In other words, they’d like them to be able to put them in categories and assign tags to them. They’d also like them to show up on the homepage when published (as Posts do in traditional blogging style).
If that’s what you want, you can do it. We’ll show you how below.
Categories and Tags for Pages
The first part of this equation is to get categories and tags for Pages.
You can do that with a plugin called Post Tags and Categories for Pages.
The media system in WordPress has come a long way in the last few years. It’s seen many welcome improvements.
As usual, however, it could probably be a little better. And one obvious way would seem to be adding categories and/or tags to media.
This would allow for easier management and even a little creative curation.
With that in mind, we’re going to go over a few ways you can assign categories or tags to media (such as images), and also how that might help.
Greater user engagement should be at least one of the goals you have for your site. Not only will more engagement help you with SEO, but more importantly, it will build a stronger relationship with your visitors.
If visitors are checking out more of your content, it’s a sign that they’re interested.
Of course you need interesting and relevant content. And many sites have that. But one thing they often lack is a successful strategy to help users find more content that will be of interest to them.
The WordPress admin interface provides the functionality to add tags and categories to multiple posts but not to remove them.
To do that you’ve still got to edit each post which is a bit of a chore if you’ve got plenty of tags or it’s something you do on a regular basis.
In this post, I’ll show you how to add the ability to remove tags or a category from multiple posts. But be warned, it’s a hack that’s not for the squeamish.
There may come a day when you decide that either you want to convert your categories to tags or vice versa.
Suppose, for example, you’ve found that you keep reusing a certain tag again and again. After a certain number, it occurs to you that it might be worthwhile to create a category for that term.
Of course you could manage to do this manually, but there’s a much easier and automatic way – with a plugin called Taxonomy Converter.
Using Taxonomy Converter
SEO best practice is to let search engines index your site using either categories or tags but NOT both. For most sites that means tags, so management of tags is critical.

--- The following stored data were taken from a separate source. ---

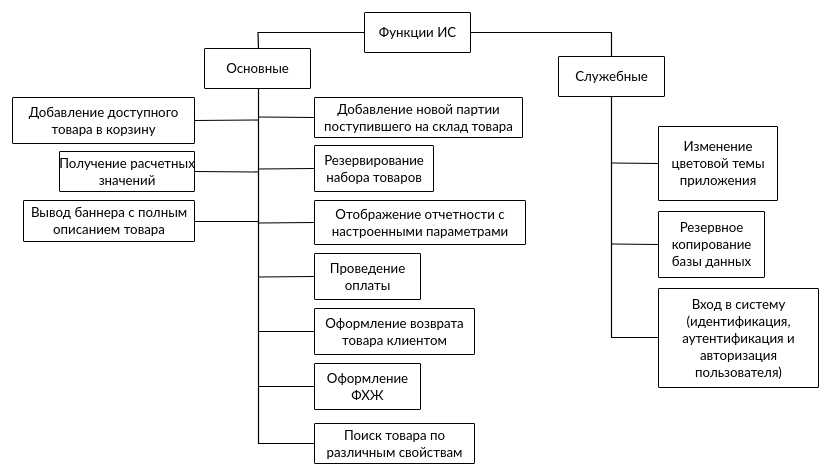
<!DOCTYPE html>
<html lang="ru">
<head>
<meta charset="utf-8">
<title>Функции ИС</title>
<style>
:root { --paper: #fff; --ink: #000; }
* { box-sizing: border-box; }
html, body { margin: 0; background: var(--paper); }
.diagram {
  position: relative; width: 831px; height: 476px; overflow: hidden;
  background: var(--paper); color: var(--ink);
  font: 13.3px/17px Lato, "Open Sans", sans-serif;
}
.connectors { position: absolute; inset: 0; fill: none; stroke: var(--ink); stroke-width: 1.2; }
.node {
  position: absolute; left: var(--x); top: var(--y); width: var(--w); height: var(--h);
  display: flex; align-items: center; justify-content: center;
  border: 1px solid var(--ink); border-radius: 1px; background: var(--paper);
  text-align: center; white-space: nowrap;
}
</style>
</head>
<body>
<main class="diagram">
  <svg class="connectors" width="831" height="476" viewBox="0 0 831 476" aria-hidden="true">
    <path class="root-to-main" d="M365 32.5H258L258.5 49"/>
    <path class="root-to-service" d="M470 32.5H611.5V57"/>
    <path class="main-trunk" d="M258.5 88V443.5H315"/>
    <path class="main-left" d="M194 120.5L258 120M194 171.5L258 172M194 221.5H258"/>
    <path class="main-right" d="M258 117L315 117.5M258 169L315 168.5M258 223L315 222.5M258 277L315 276.5M258 331.5H315M258 386.5H315"/>
    <path class="service-trunk" d="M611.5 96V337.5H659"/>
    <path class="service-right" d="M611 163L659 163.5M611 244L659 244.5"/>
  </svg>

  <div class="node root" style="--x:364px;--y:12px;--w:107px;--h:41px"><span>Функции ИС</span></div>
  <div class="node group" style="--x:204px;--y:48px;--w:107px;--h:41px"><span>Основные</span></div>
  <div class="node group" style="--x:558px;--y:56px;--w:107px;--h:41px"><span>Служебные</span></div>

  <div class="node" style="--x:12px;--y:97px;--w:183px;--h:47px"><span>Добавление доступного<br>товара в корзину</span></div>
  <div class="node" style="--x:59px;--y:151px;--w:136px;--h:41px"><span>Получение расчетных<br>значений</span></div>
  <div class="node" style="--x:23px;--y:200px;--w:172px;--h:42px"><span>Вывод баннера с полным<br>описанием товара</span></div>

  <div class="node" style="--x:314px;--y:97px;--w:209px;--h:41px"><span>Добавление новой партии<br>поступившего на склад товара</span></div>
  <div class="node" style="--x:314px;--y:145px;--w:120px;--h:47px"><span>Резервирование<br>набора товаров</span></div>
  <div class="node" style="--x:314px;--y:200px;--w:212px;--h:45px"><span>Отображение отчетности с<br>настроенными параметрами</span></div>
  <div class="node" style="--x:314px;--y:253px;--w:107px;--h:47px"><span>Проведение<br>оплаты</span></div>
  <div class="node" style="--x:314px;--y:308px;--w:161px;--h:47px"><span>Оформление возврата<br>товара клиентом</span></div>
  <div class="node" style="--x:314px;--y:363px;--w:107px;--h:47px"><span>Оформление<br>ФХЖ</span></div>
  <div class="node" style="--x:314px;--y:423px;--w:161px;--h:41px"><span>Поиск товара по<br>различным свойствам</span></div>

  <div class="node" style="--x:658px;--y:126px;--w:120px;--h:75px"><span>Изменение<br>цветовой темы<br>приложения</span></div>
  <div class="node" style="--x:658px;--y:211px;--w:107px;--h:67px"><span>Резервное<br>копирование<br>базы данных</span></div>
  <div class="node" style="--x:658px;--y:288px;--w:161px;--h:100px"><span>Вход в систему<br>(идентификация,<br>аутентификация и<br>авторизация<br>пользователя)</span></div>
</main>
</body>
</html>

In WordPress tags, unlike categories, are an “all or nothing” proposition: if a user can assign tags then they can add tags. This is not conducive to good tag management and leads to tag pages with too few posts, posts appearing on too many tag pages and, well, just too many tags.
In a way, tags in WordPress are like categories. They are meant to group similar topics together in a way that makes them easily accessible (i.e. by clicking on a tag link and seeing all the posts marked with that descriptor).
The problem a lot of people run into is that they end up assigning too many tags to their posts. This defeats the purpose of tags. If you only end up with one or two posts with that tag, it hardly deserves its own “category.”
There are plenty of posts out there with tips for WordPress newbies, which is pretty damned handy, it has to be said.
After all, we were all beginners once. When you first fire it up, WordPress can be pretty overwhelming — such a depth of functionality is not easily presented in an immediately intuitive manner. Having said that, it only takes a few nudges in the right direction to get on your way. Install a theme here, a plugin there, have a fiddle with the visual editor, and you’re on your way.
For some sites, tags are hugely important. They’re so important that simply having a tag cloud in the sidebar isn’t enough. They require a whole page dedicated to the site’s tags. In short, they need a WordPress Tag Page.